- **Exercise requirements**
Copy, from the data below, every line that has "granite" in it.

- **Dataset extract**
==========
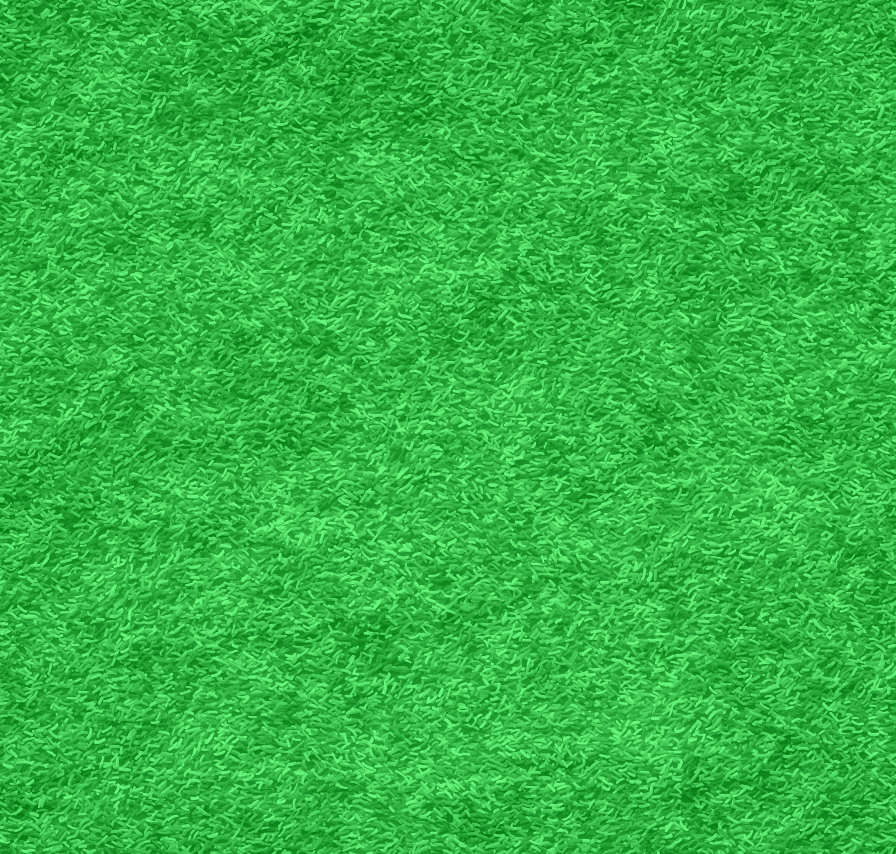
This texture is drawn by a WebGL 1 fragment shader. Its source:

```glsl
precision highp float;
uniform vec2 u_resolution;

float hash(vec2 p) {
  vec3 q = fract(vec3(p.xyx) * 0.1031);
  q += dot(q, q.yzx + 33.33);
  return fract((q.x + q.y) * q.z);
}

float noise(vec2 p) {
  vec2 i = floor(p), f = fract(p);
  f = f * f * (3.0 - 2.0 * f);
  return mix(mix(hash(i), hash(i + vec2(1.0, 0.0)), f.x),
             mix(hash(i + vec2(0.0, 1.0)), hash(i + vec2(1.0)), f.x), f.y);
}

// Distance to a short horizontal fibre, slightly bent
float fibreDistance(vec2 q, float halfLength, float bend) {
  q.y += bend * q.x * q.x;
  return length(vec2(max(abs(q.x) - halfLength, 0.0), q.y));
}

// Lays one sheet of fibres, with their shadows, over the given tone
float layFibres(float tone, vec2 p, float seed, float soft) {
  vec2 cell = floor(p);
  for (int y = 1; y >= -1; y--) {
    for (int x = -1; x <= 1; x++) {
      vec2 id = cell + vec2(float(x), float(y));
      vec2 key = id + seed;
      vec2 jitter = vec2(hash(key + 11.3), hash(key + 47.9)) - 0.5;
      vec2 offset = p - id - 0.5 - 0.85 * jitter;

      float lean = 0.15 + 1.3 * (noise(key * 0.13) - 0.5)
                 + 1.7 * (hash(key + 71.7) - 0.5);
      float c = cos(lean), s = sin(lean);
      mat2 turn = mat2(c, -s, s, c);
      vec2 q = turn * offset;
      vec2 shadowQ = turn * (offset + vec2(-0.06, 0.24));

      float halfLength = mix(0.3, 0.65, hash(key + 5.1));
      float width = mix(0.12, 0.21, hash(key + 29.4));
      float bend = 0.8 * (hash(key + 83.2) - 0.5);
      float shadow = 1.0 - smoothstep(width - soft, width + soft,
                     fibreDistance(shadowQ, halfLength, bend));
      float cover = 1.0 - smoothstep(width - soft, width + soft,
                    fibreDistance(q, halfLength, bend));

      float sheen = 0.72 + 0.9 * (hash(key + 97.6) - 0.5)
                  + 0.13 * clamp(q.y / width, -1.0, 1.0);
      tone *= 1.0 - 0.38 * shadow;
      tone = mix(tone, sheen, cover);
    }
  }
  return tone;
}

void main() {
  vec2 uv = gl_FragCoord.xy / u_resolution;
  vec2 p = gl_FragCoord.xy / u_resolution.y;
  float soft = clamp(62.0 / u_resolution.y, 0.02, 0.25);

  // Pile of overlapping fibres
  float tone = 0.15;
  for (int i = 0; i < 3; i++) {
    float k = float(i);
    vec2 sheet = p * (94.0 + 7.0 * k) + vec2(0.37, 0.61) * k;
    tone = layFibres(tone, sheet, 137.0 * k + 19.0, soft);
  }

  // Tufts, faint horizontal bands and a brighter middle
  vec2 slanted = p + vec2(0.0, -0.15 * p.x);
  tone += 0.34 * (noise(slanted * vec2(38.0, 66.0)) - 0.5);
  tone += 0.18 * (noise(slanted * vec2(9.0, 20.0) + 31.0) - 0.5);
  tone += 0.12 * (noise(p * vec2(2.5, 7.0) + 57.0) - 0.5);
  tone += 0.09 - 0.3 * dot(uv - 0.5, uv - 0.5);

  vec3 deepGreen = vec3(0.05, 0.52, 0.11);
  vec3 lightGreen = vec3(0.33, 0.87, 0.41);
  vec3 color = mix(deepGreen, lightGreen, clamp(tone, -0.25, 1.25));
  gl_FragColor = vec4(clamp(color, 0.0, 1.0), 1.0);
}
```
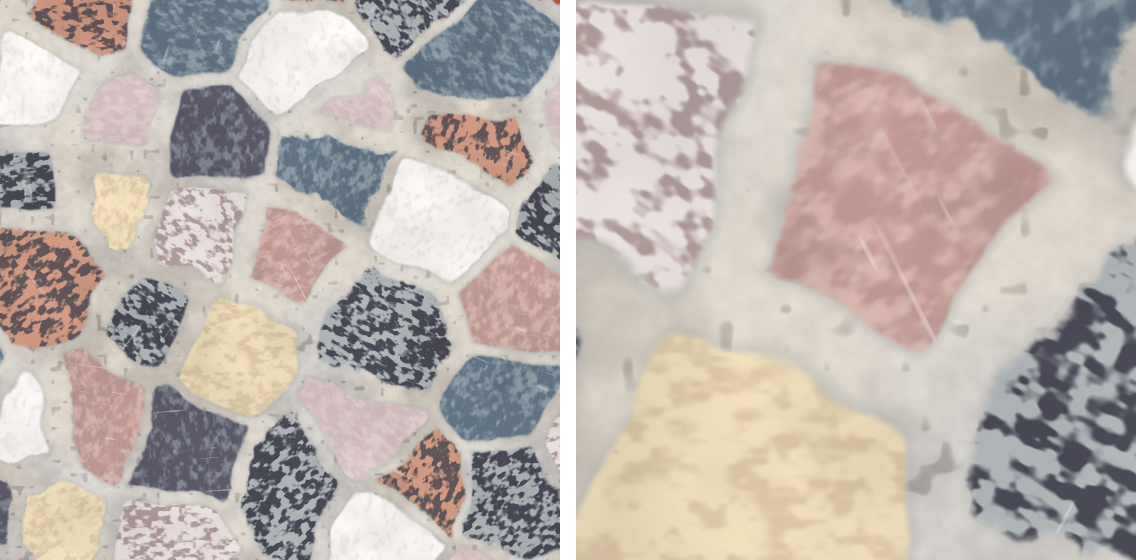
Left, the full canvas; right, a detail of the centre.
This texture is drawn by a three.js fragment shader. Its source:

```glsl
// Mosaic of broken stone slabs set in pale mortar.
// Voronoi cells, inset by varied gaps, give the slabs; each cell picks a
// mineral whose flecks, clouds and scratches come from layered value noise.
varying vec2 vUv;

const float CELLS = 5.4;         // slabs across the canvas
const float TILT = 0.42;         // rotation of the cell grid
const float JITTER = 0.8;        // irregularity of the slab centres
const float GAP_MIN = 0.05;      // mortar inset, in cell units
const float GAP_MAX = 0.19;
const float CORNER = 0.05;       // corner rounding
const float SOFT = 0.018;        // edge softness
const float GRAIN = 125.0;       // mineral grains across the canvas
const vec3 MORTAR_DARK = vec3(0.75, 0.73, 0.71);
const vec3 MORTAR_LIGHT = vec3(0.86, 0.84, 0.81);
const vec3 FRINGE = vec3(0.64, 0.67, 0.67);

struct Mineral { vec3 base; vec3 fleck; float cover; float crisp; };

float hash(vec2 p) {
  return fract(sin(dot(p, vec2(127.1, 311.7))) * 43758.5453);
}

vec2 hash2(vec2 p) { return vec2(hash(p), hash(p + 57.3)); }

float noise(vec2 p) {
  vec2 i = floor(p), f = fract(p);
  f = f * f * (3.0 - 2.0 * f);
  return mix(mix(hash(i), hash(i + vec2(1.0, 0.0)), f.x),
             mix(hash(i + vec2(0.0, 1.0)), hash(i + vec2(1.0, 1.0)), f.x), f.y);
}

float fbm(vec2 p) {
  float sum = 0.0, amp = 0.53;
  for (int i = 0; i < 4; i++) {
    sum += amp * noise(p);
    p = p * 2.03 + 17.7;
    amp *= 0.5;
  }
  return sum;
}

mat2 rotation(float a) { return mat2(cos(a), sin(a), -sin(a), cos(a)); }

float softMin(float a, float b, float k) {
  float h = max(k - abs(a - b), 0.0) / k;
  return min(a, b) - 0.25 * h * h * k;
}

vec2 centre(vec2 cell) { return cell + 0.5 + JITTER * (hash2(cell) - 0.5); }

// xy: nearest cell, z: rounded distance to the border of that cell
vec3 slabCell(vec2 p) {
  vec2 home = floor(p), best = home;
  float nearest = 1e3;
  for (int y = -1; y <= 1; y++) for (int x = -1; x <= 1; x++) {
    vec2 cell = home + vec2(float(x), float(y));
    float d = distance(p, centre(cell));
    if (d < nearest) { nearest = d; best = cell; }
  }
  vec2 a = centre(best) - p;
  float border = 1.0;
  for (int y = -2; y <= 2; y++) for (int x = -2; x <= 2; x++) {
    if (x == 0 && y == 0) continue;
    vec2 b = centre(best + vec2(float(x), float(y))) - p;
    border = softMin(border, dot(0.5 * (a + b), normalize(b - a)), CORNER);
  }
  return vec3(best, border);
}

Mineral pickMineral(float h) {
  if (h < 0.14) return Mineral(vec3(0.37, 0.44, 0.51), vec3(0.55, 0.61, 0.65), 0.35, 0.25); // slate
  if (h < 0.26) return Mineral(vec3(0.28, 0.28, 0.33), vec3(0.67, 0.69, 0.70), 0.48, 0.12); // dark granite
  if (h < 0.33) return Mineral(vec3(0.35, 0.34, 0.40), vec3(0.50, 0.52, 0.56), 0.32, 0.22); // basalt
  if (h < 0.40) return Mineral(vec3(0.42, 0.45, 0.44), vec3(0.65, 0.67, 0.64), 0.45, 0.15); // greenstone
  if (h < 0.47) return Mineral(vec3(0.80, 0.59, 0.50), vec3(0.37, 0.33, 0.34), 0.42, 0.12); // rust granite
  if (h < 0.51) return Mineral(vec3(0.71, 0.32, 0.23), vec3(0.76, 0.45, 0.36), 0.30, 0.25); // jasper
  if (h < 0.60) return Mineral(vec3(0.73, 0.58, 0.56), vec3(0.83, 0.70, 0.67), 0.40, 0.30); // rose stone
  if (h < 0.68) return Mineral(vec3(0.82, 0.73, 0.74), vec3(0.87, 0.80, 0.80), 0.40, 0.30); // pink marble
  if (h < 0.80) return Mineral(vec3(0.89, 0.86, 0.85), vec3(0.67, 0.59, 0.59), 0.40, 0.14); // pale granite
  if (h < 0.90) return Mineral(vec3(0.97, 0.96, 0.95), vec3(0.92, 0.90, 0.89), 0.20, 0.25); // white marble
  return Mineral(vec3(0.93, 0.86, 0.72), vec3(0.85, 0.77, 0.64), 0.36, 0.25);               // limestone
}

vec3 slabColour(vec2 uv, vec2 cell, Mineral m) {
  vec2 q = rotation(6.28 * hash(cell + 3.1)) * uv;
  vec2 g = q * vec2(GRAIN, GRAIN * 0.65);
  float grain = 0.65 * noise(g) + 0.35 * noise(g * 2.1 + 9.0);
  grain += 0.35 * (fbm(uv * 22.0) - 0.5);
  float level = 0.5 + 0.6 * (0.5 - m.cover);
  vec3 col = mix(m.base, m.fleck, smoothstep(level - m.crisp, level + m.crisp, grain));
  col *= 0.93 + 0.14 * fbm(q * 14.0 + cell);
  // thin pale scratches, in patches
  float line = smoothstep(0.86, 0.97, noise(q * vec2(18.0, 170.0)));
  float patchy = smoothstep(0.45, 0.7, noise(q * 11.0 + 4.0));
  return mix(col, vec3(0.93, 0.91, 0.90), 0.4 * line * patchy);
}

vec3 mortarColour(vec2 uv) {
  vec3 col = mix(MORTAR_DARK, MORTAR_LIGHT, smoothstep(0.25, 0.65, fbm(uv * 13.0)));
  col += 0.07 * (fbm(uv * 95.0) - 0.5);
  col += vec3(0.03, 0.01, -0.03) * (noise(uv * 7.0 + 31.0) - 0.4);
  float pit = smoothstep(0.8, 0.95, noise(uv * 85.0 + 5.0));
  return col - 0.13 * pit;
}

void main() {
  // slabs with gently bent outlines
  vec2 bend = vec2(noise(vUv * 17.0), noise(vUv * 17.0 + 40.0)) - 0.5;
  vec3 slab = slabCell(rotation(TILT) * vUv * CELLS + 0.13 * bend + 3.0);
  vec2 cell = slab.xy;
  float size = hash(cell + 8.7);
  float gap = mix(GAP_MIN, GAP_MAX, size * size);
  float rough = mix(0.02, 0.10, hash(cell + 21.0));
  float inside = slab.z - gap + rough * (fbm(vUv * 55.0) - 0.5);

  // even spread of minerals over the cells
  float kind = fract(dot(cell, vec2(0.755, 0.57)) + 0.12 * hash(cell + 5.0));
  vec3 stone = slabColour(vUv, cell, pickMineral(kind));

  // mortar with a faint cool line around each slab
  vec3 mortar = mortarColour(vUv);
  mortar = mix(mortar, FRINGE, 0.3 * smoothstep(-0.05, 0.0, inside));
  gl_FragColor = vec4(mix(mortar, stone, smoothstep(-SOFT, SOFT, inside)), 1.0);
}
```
==========
- **Response**
  if (h < 0.26) return Mineral(vec3(0.28, 0.28, 0.33), vec3(0.67, 0.69, 0.70), 0.48, 0.12); // dark granite
  if (h < 0.47) return Mineral(vec3(0.80, 0.59, 0.50), vec3(0.37, 0.33, 0.34), 0.42, 0.12); // rust granite
  if (h < 0.80) return Mineral(vec3(0.89, 0.86, 0.85), vec3(0.67, 0.59, 0.59), 0.40, 0.14); // pale granite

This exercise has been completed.